Hydrelia condensata (Walker, 1862) - No Common Name

Superfamily: Geometroidea Family: GeometridaeSubfamily: LarentiinaeTribe: AstheniniP3 Number: 910264.00 MONA Number: 7420.00
Comments: One of six species in this genus that occur in North America north of Mexico (Pohl et al., 2016), three of which have been recorded in North Carolina
Field Guide Descriptions: Online Photographs: MPG, BugGuide, GBIF, BOLDTechnical Description, Adults: Forbes (1948)                                                                                 
Adult Markings: A small dark gray and white Geometrid. The head, thorax, and the basal, postmedial, and subterminal areas of the forewings are blackish-brown. The inter-antennal ridge, medial and terminal areas of the forewings are pure white (Forbes, 1948). Hindwings are also white, with light gray markings.
Wingspan: 20 mm (Forbes, 1948)
Adult ID Requirements: Identifiable from good quality photos of unworn specimens.
Immatures and Development: Apparently undescribed
Distribution in North Carolina
Distribution: North Carolina records all come from the New River valley in the northern Moutains
County Map: Clicking on a county returns the records for the species in that county.
Flight Dates:
 High Mountains (HM) ‚Č• 4,000 ft.
 Low Mountains (LM) < 4,000 ft.
 Piedmont (Pd)
 Coastal Plain (CP)

Click on graph to enlarge
Flight Comments: This species seems to be univoltine in North Carolina with all of our records coming from mid-May to mid-June
Habitats and Life History
Habitats: North Carolina records come mainly from mesic stands of hardwoods, including riparian and cove forests; the vegetation at most of these sites is fairly rich, due to the influence of mafic soils
Larval Host Plants: Have not been documented in North Carolina, but at least one larva has been collected on Northern Red Oak in West Virginia (Butler and Strazanac, 2000). - View
Observation Methods: Comes to light but to what extent appears to be unknown. According to J.B. Sullivan, they "can easily be caught diurnally during its flight period. Just walk wooded trails and look for whitish 'blues'! Often light on bare, open areas as well"
See also Habitat Account for Rich Montane Hardwood Forests
Status in North Carolina
Natural Heritage Program Status: W3
Natural Heritage Program Ranks: GNR S2S3
State Protection: Has no legal protection, although permits are required to collect it on state parks and other public lands.
Comments: This species may be one of several northern moths whose range extends into North Carolina down along the New River. Until we know more about its residency status, distribution, host plants, and habitat associations in this state, we are unable to make any estimate of its conservation status.

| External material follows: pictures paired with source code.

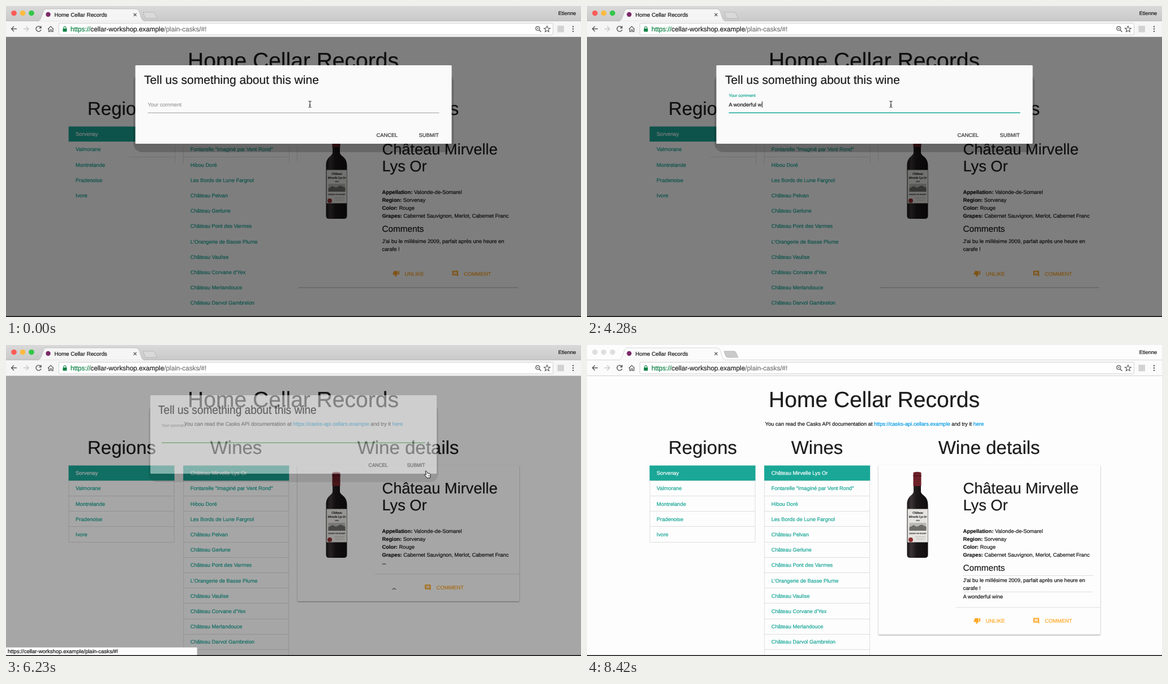
Animation, 1016 px wide and 551 px high, one loop 8.52 s. Source, as an HTML page:

```html
<!DOCTYPE html>
<html lang="en">
<head>
<meta charset="utf-8">
<title>Home Cellar Records</title>
<style>
html, body { margin: 0; width: 100%; height: 100%; overflow: hidden; background: #fdfdfd; }
svg { display: block; width: 1016px; height: 551px; font-family: "Liberation Sans", Arial, sans-serif; }
text { white-space: pre; stroke-width: .22px; text-rendering: geometricPrecision; }
.card { fill: #fdfdfd; filter: drop-shadow(0 1px 1.2px rgba(0, 0, 0, .4)); }
</style>
</head>
<body>
<svg id="stage" viewBox="0 0 1016 551"></svg>
<script>
const LOOP = 8520;
const BODY = 9.32;
const INK = '#1c1c1c', TEAL = '#1aa797', ORANGE = '#ffa726', RULE = '#dedede';
const stage = document.getElementById('stage');
const measure = document.createElement('canvas').getContext('2d');
measure.font = `${BODY}px "Liberation Sans", Arial, sans-serif`;

const regions = ['Sorvenay', 'Valmorane', 'Montrelande', 'Pradenoise', 'Ivore'];
const wines = [
  'Château Mirvelle Lys Or', 'Fontarelle "Imaginé par Vent Rond"', 'Hibou Doré',
  'Les Bords de Lune Fargnol', 'Château Pelvan', 'Château Gerlune',
  'Château Pont des Varmes', "L'Orangerie de Basse Plume", 'Château Vaulise',
  "Château Corvane d'Yex", 'Château Merlandouce', 'Château Darvol Gambrelon'
];
const address = ['https://', 'cellar-workshop.example', '/plain-casks/#!'];

// Each entry: start time, field content, caret visible
const typing = [
  [0, '', 0], [390, '', 1], [680, '', 0], [830, 'A', 1], [1130, 'A ', 1], [1280, 'A c', 1],
  [1730, 'A ', 1], [1880, 'A w', 1], [2030, 'A wo', 1], [2180, 'A won', 1], [2330, 'A wonde', 1],
  [2630, 'A wonder', 1], [2780, 'A wonderf', 1], [2930, 'A wonderfu', 1], [3230, 'A wonderful', 1],
  [3680, 'A wonderful', 0], [3980, 'A wonderful ', 1], [4280, 'A wonderful w', 1],
  [4430, 'A wonderful wi', 1], [4580, 'A wonderful win', 1], [4730, 'A wonderful wine', 1],
  [5340, 'A wonderful wine', 0], [6050, '', 0]
];

// Pointer path: time, x, y
const pointerPath = [
  [0, 537, 174], [4730, 537, 174], [5200, 745, 229], [6620, 745, 229],
  [7440, 850, 461], [8030, 1008, 565]
];

const paint = colour => `fill="${colour}" stroke="${colour}"`;
const text = (x, y, size, content, colour = INK, extra = '') =>
  `<text x="${x}" y="${y}" font-size="${size}" ${paint(colour)} ${extra}>${content}</text>`;
const centred = (x, y, size, content, colour) => text(x, y, size, content, colour, 'text-anchor="middle"');
const span = (content, colour) => `<tspan ${paint(colour)}>${content}</tspan>`;
const rect = (x, y, w, h, fill, extra = '') =>
  `<rect x="${x}" y="${y}" width="${w}" height="${h}" fill="${fill}" ${extra}/>`;
const line = (d, stroke, width = 1) => `<path d="${d}" fill="none" stroke="${stroke}" stroke-width="${width}"/>`;
const shape = (d, fill, extra = '') => `<path d="${d}" fill="${fill}" ${extra}/>`;
const dot = (x, y, r, fill, extra = '') => `<circle cx="${x}" cy="${y}" r="${r}" fill="${fill}" ${extra}/>`;
const group = (content, attributes) => `<g ${attributes}>${content}</g>`;

function browser(active) {
  const bar = active ? '#f5f5f5' : '#fbfbfb';
  const lights = active ? ['#fc5b57', '#fdbb3f', '#33c748'] : ['#dedede', '#dedede', '#dedede'];
  const grey = '#555';
  return rect(0, 0, 1016, 27, active ? 'url(#titlebar)' : '#fdfdfd')
    + lights.map((c, i) => dot(14 + 15.5 * i, 12.7, 4.8, c)).join('')
    + rect(0, 26, 1016, 29, bar)
    + line('M0 26.5H1016', active ? '#b9b9b9' : '#d6d6d6')
    + line('M0 54.5H1016', '#d2d2d2')
    + shape('M56 27C61 26 62 21 65 12Q67 5 71 5H230Q234 5 236 11C239 21 240 26 245 27Z', bar,
        `stroke="${active ? '#b4b4b4' : '#cfcfcf'}" stroke-width=".8"`)
    + rect(57, 26.6, 187, 2, bar)
    + shape('M242 11H260Q262 11 263 13L267 22H249Q246 22 245 19Z', active ? '#d9d9d9' : '#cacaca',
        'stroke="#b0b0b0" stroke-width=".8"')
    + dot(74.5, 15, 4.2, '#7b2a68')
    + text(85.5, 18.6, 9.75, 'Home Cellar Records')
    + line('M225.5 13l5 5m0-5l-5 5', grey, 1.1)
    + centred(991.5, 16.4, 9.3, 'Etienne')
    + line('M19 40.5H9.5m4.5-4.5l-4.5 4.5 4.5 4.5', grey, 1.4)
    + line('M31 40.5H40m-4.5-4.5l4.5 4.5-4.5 4.5', '#c8c8c8', 1.4)
    + line('M61.5 38A4.6 4.6 0 1 0 62 42M62 35.5V39H58.5', grey, 1.4)
    + line('M74 41L79 36 84 41M75.5 40.5V45.5H78V42H80.5V45.5H83V40', grey, 1.2)
    + rect(93.5, 30.5, 873, 20.5, '#fff', 'rx="2" stroke="#cfcfcf"')
    + rect(100.5, 40, 7, 5.5, '#0b8043', 'rx=".6"')
    + line('M102 40V38.5a2 2 0 0 1 4 0V40', '#0b8043', 1.2)
    + text(114, 44.7, 11.75, address[0] + span(address[1], '#222') + span(address[2], '#777'), '#0b8043')
    + dot(939.5, 39.8, 3.5, 'none', `stroke="${grey}" stroke-width="1.2"`)
    + line('M942 42.5l3.5 3.5M938 39.8h3', grey, 1.3)
    + line('M956 35.5l1.5 3.6 3.9.3-3 2.5 1 3.8-3.4-2.1-3.4 2.1 1-3.8-3-2.5 3.9-.3z', grey, 1.1)
    + rect(974.5, 35, 11.5, 11.5, '#d2d2d2')
    + [36.5, 40.7, 44.9].map(y => dot(1002, y, 1.2, grey)).join('');
}

function list(items, x, bottom, ruled) {
  const pitch = 27.2, top = 213.5, width = 187;
  const rules = items.map((_, i) => `M${x} ${Math.round(top + pitch * (i + 1)) - .5}h${width}`).join('');
  return (ruled ? line(`M${x + .5} ${top}V${bottom}M${x + width - .5} ${top}V${bottom}${rules}`, RULE) : '')
    + rect(x, top, width, 26.7, TEAL)
    + items.map((name, i) => text(x + 12.5, 230.2 + pitch * i, BODY, name, i ? TEAL : '#fff')).join('');
}

function bottle() {
  return shape('M577 226H590V259C590 267 602.5 266 602.5 283V372Q602.5 377 597 377H571Q565.5 377 565.5 372V283C565.5 266 577 267 577 259Z', 'url(#glass)')
    + shape('M576.5 226Q583.5 223.5 590.5 226V250H576.5Z', '#6c2028')
    + rect(576, 231, 15, 1.3, '#4b1319')
    + rect(566.5, 290.5, 35.5, 59, '#e4e3df')
    + group(centred(584.5, 299, 5.5, 'Château') + centred(584.5, 306, 5, 'Mirvelle Lys Or'),
        'font-family="Liberation Serif, serif" font-style="italic"')
    + centred(584.5, 312, 3, '2009', '#555')
    + rect(569.5, 315, 30, 14, '#b9b9b5')
    + shape('M569.5 329V323L577 319 583 322 591 318 599.5 322V329Z', '#6c6d69')
    + centred(584.5, 335, 3.2, 'GRAND VIN ROUGE', '#444')
    + line('M580 340h18m-16 4h14', '#aaa', .8)
    + dot(572, 345, 4, '#8d3033');
}

const icons = {
  unlike: 'M15 3H6c-.8 0-1.5.5-1.8 1.2l-3 7.1c-.1.2-.2.5-.2.7v2c0 1.1.9 2 2 2h6.3l-1 4.6v.3c0 .4.2.8.5 1.1L9.8 23l6.6-6.6c.4-.4.6-.9.6-1.4V5c0-1.1-.9-2-2-2zm4 0v12h4V3h-4z',
  comment: 'M22 4c0-1.1-.9-2-2-2H4c-1.1 0-2 .9-2 2v12c0 1.1.9 2 2 2h14l4 4V4zm-4 10H6v-2h12v2zm0-3H6V9h12v2zm0-3H6V6h12v2z'
};
const action = (x, y, icon, label) =>
  shape(icons[icon], ORANGE, `transform="translate(${x - .5} ${y - 6}) scale(.52)"`)
  + text(x + 21, y + 3.5, BODY, label, ORANGE);
const loader = (x, y) => dot(x - 2.5, y + .5, .8, INK) + dot(x, y - .5, .9, INK) + dot(x + 2.5, y + .5, .8, INK);

function details(state) {
  const bottom = { before: 498.5, loading: 454, after: 513 }[state];
  const divider = bottom - 48, actions = bottom - 24.5;
  const facts = [['Appellation', 'Valonde-de-Somarel'], ['Region', 'Sorvenay'], ['Color', 'Rouge'],
    ['Grapes', 'Cabernet Sauvignon, Merlot, Cabernet Franc']];
  let out = state === 'before' ? '' : `<rect class="card" x="515" y="213" width="392" height="${bottom - 213}" rx="1.5"/>`
    + line(`M652 ${divider}H907`, RULE);
  out += bottle() + text(664.5, 263, 27.2, 'Château Mirvelle') + text(664.5, 292.5, 27.2, 'Lys Or')
    + facts.map(([key, value], i) => text(664.5, 332.8 + 14 * i, BODY, `<tspan font-weight="bold">${key}:</tspan> ${value}`)).join('');
  if (state === 'loading')
    return out + loader(668, 388) + loader(686, 432) + action(739.5, actions, 'comment', 'COMMENT');
  out += text(664.5, 399.5, 15.3, 'Comments')
    + text(664.5, 419.5, BODY, "J'ai bu le millésime 2009, parfait après une heure en")
    + text(664.5, 433.5, BODY, 'carafe !');
  if (state === 'after')
    out += line('M664 408.5H894M664 437.5H894', RULE) + text(664.5, 448.5, BODY, 'A wonderful wine');
  return out + action(683.5, actions, 'unlike', 'UNLIKE') + action(788, actions, 'comment', 'COMMENT');
}

function page(state) {
  const ruled = state !== 'before';
  const link = content => span(content, '#039be5');
  return rect(0, 55, 1016, 496, '#fdfdfd')
    + centred(507.5, 110, 39, 'Home Cellar Records')
    + centred(508, 143, BODY, `You can read the Casks API documentation at ${link('https://casks-api.cellars.example')} and try it ${link('here')}`)
    + centred(204.5, 192.8, 33, 'Regions') + centred(406.5, 192.8, 33, 'Wines') + centred(710.5, 192.8, 33, 'Wine details')
    + list(regions, 110.6, 349, ruled) + list(wines, 313.2, 549, ruled) + details(state);
}

function modal(t) {
  const [, value, caret] = typing.findLast(step => t >= step[0]);
  const lift = t < 150 ? 0 : t < 390 ? .5 : 1;
  const accent = t < 150 ? '#9e9e9e' : t < 5870 ? TEAL : '#4caf50';
  const labelColour = t < 150 || t >= 5870 ? '#9e9e9e' : TEAL;
  const caretX = 250.5 + measure.measureText(value).width;
  const ripple = t < 5690 ? 0 : t < 5870 ? 16 : t < 6050 ? 32 : 60;
  const closing = t >= 6230;
  const content = rect(225, 119, 566, 140, '#000', 'rx="16" opacity=".18"')
    + rect(228.5, 105, 559, 139, '#fafafa', 'rx="1.5"')
    + text(244, 138.3, 21.05, 'Tell us something about this wine')
    + text(250.5, 178 - 17.5 * lift, BODY - 1.95 * lift, 'Your comment', labelColour)
    + text(250.5, 178, BODY, value)
    + (caret ? rect(caretX, 169, .9, 11, '#111') : '')
    + line('M250.5 189.3H765.5', accent, t < 150 ? 1 : 1.6)
    + (ripple && !closing ? dot(745, 229, ripple, '#4caf50', 'opacity=".42" clip-path="url(#submit)"') : '')
    + text(654.5, 232.3, BODY, 'CANCEL', '#343434') + text(729.5, 232.3, BODY, 'SUBMIT', '#343434');
  return group(content, closing ? 'opacity=".48" transform="translate(48.26 -16) scale(.905 1)"' : '');
}

function pointer(t) {
  if (t >= 8030) return '';
  // The pointer advances in short holds, like a low-rate screen capture
  const start = t < 6620 ? 4730 : 6620;
  const now = Math.max(0, start + Math.floor((t - start) / 157) * 157);
  const i = Math.max(1, pointerPath.findIndex(p => now < p[0]));
  const [t0, x0, y0] = pointerPath[i - 1], [t1, x1, y1] = pointerPath[i];
  const k = (now - t0) / (t1 - t0);
  const at = `transform="translate(${x0 + (x1 - x0) * k} ${y0 + (y1 - y0) * k})"`;
  const outline = 'stroke-linejoin="round" stroke-width="1" stroke=';
  if (now <= 4730)
    return group(line('M-2.5-5.5Q0-5.5 0-4 0-5.5 2.5-5.5M0-4V4M-2.5 5.5Q0 5.5 0 4 0 5.5 2.5 5.5M-1.3 1.5H1.3', '#111'), at);
  if (t >= 5200 && t < 6620)
    return group(shape('M-4-5.5Q-2.5-6.5-1.7-5L-.5-2 3-1.5Q5-1 5 1L4.3 6.5H-.8L-5 1.5Q-5.5-.2-3.5.2L-2.5 1Z', '#fff', `${outline}"#111"`)
      + line('M.8 1V4M2.7 1V4', '#333', .7), at);
  return group(shape('M-4-6V5.5L-1.5 3.2.3 7.2 2.3 6.3.5 2.5H4Z', '#111', `${outline}"#fff"`), at);
}

function scene(t) {
  const state = t < 6230 ? 'before' : t < 6410 ? 'loading' : 'after';
  const shade = { before: .5, loading: .345, after: 0 }[state];
  let out = `<defs>
    <linearGradient id="titlebar" x2="0" y2="1"><stop stop-color="#d9d9d9"/><stop offset="1" stop-color="#c9c9c9"/></linearGradient>
    <linearGradient id="glass"><stop stop-color="#181416"/><stop offset=".2" stop-color="#3b3436"/><stop offset=".45" stop-color="#1c1719"/><stop offset="1" stop-color="#100d0e"/></linearGradient>
    <clipPath id="submit"><rect x="711" y="218.5" width="73" height="22" rx="1"/></clipPath></defs>`;
  out += page(state);
  if (shade) out += rect(0, 55, 1016, 496, '#000', `opacity="${shade}"`);
  if (state === 'before')
    out += line('M218 267.5H298.5M298.5 247V280M313.5 247V280M313 267.5H500.5M500.5 247V280M514.5 247V275', '#707070')
      + line('M517 499H905', '#666', 1.3);
  if (state !== 'after') out += modal(t);
  out += browser(t < 8420);
  if (t >= 5340 && t < 6777)
    out += rect(-1, 535.5, 339, 15, '#fcfcfc', 'rx="1.5" stroke="#b5b5b5"') + text(3, 546, 9.55, address.join(''));
  return out + rect(0, 549.5, 1016, 1.5, '#0b0808') + pointer(t);
}

let shown = '';
function draw() {
  const next = scene(performance.now() % LOOP);
  if (next !== shown) stage.innerHTML = shown = next;
  requestAnimationFrame(draw);
}
draw();
</script>
</body>
</html>
```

 Photo Gallery for Hydrelia condensata - No common name

Photos: 3

Recorded by: Emily Stanley on 2023-06-07
Yancey Co.
Recorded by: Ken Kneidel on 2019-05-26
Yancey Co.
Recorded by: E. Corey, J. Anderson, J. Gardner on 2015-06-15
Alleghany Co.